### Task brief:
Your answer should be the records, copied exactly, with the pictures removed.

### Records to use:
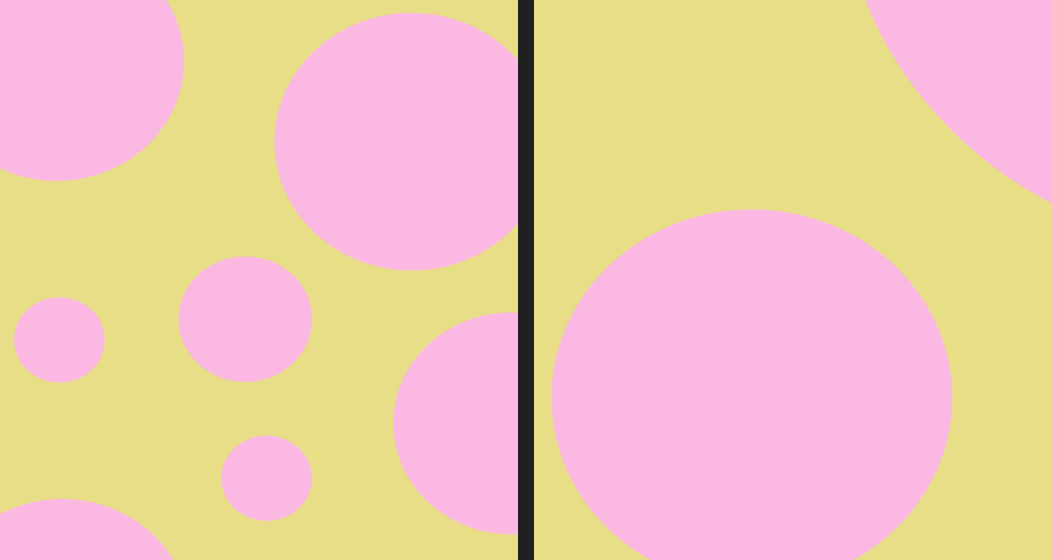
Left: the whole. Right: its middle third, enlarged.
A Shadertoy shader for this pattern:

```glsl
const vec3 STRAW = vec3(0.91, 0.87, 0.53);
const vec3 PINK = vec3(0.98, 0.72, 0.89);
const float WIDENING = 1.065; // dot width divided by dot height

// Distance to a slightly widened disc
float dotDistance(vec2 p, vec2 centre, float radius) {
    return length((p - centre) / vec2(WIDENING, 1.0)) - radius;
}

// Distance to a leaning column of dots whose two radii alternate
float dotColumn(vec2 p, vec2 start, vec2 pitch, vec2 radii, int count) {
    float nearest = 1e3;
    for (int i = 0; i < count; i++) {
        float radius = i % 2 == 0 ? radii.x : radii.y;
        nearest = min(nearest, dotDistance(p, start + float(i) * pitch, radius));
    }
    return nearest;
}

// Three staggered columns: large and small, small only, large only
float dotField(vec2 p) {
    float left = dotColumn(p, vec2(0.101, 0.891), vec2(0.005, -0.498), vec2(0.214, 0.076), 3);
    float middle = dotColumn(p, vec2(0.438, 0.430), vec2(0.038, -0.284), vec2(0.112, 0.076), 2);
    float right = dotColumn(p, vec2(0.735, 0.747), vec2(0.178, -0.503), vec2(0.230, 0.198), 2);
    return min(left, min(middle, right));
}

// Soft coverage about one pixel wide
float coverage(float distance, float pixel) {
    return 1.0 - smoothstep(-0.7 * pixel, 0.7 * pixel, distance);
}

void mainImage(out vec4 fragColor, in vec2 fragCoord) {
    vec2 p = fragCoord / iResolution.y;
    float ink = coverage(dotField(p), 1.0 / iResolution.y);
    fragColor = vec4(mix(STRAW, PINK, ink), 1.0);
}
```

### Response to this task:
Left: the whole. Right: its middle third, enlarged.
A Shadertoy shader for this pattern:

```glsl
const vec3 STRAW = vec3(0.91, 0.87, 0.53);
const vec3 PINK = vec3(0.98, 0.72, 0.89);
const float WIDENING = 1.065; // dot width divided by dot height

// Distance to a slightly widened disc
float dotDistance(vec2 p, vec2 centre, float radius) {
    return length((p - centre) / vec2(WIDENING, 1.0)) - radius;
}

// Distance to a leaning column of dots whose two radii alternate
float dotColumn(vec2 p, vec2 start, vec2 pitch, vec2 radii, int count) {
    float nearest = 1e3;
    for (int i = 0; i < count; i++) {
        float radius = i % 2 == 0 ? radii.x : radii.y;
        nearest = min(nearest, dotDistance(p, start + float(i) * pitch, radius));
    }
    return nearest;
}

// Three staggered columns: large and small, small only, large only
float dotField(vec2 p) {
    float left = dotColumn(p, vec2(0.101, 0.891), vec2(0.005, -0.498), vec2(0.214, 0.076), 3);
    float middle = dotColumn(p, vec2(0.438, 0.430), vec2(0.038, -0.284), vec2(0.112, 0.076), 2);
    float right = dotColumn(p, vec2(0.735, 0.747), vec2(0.178, -0.503), vec2(0.230, 0.198), 2);
    return min(left, min(middle, right));
}

// Soft coverage about one pixel wide
float coverage(float distance, float pixel) {
    return 1.0 - smoothstep(-0.7 * pixel, 0.7 * pixel, distance);
}

void mainImage(out vec4 fragColor, in vec2 fragCoord) {
    vec2 p = fragCoord / iResolution.y;
    float ink = coverage(dotField(p), 1.0 / iResolution.y);
    fragColor = vec4(mix(STRAW, PINK, ink), 1.0);
}
```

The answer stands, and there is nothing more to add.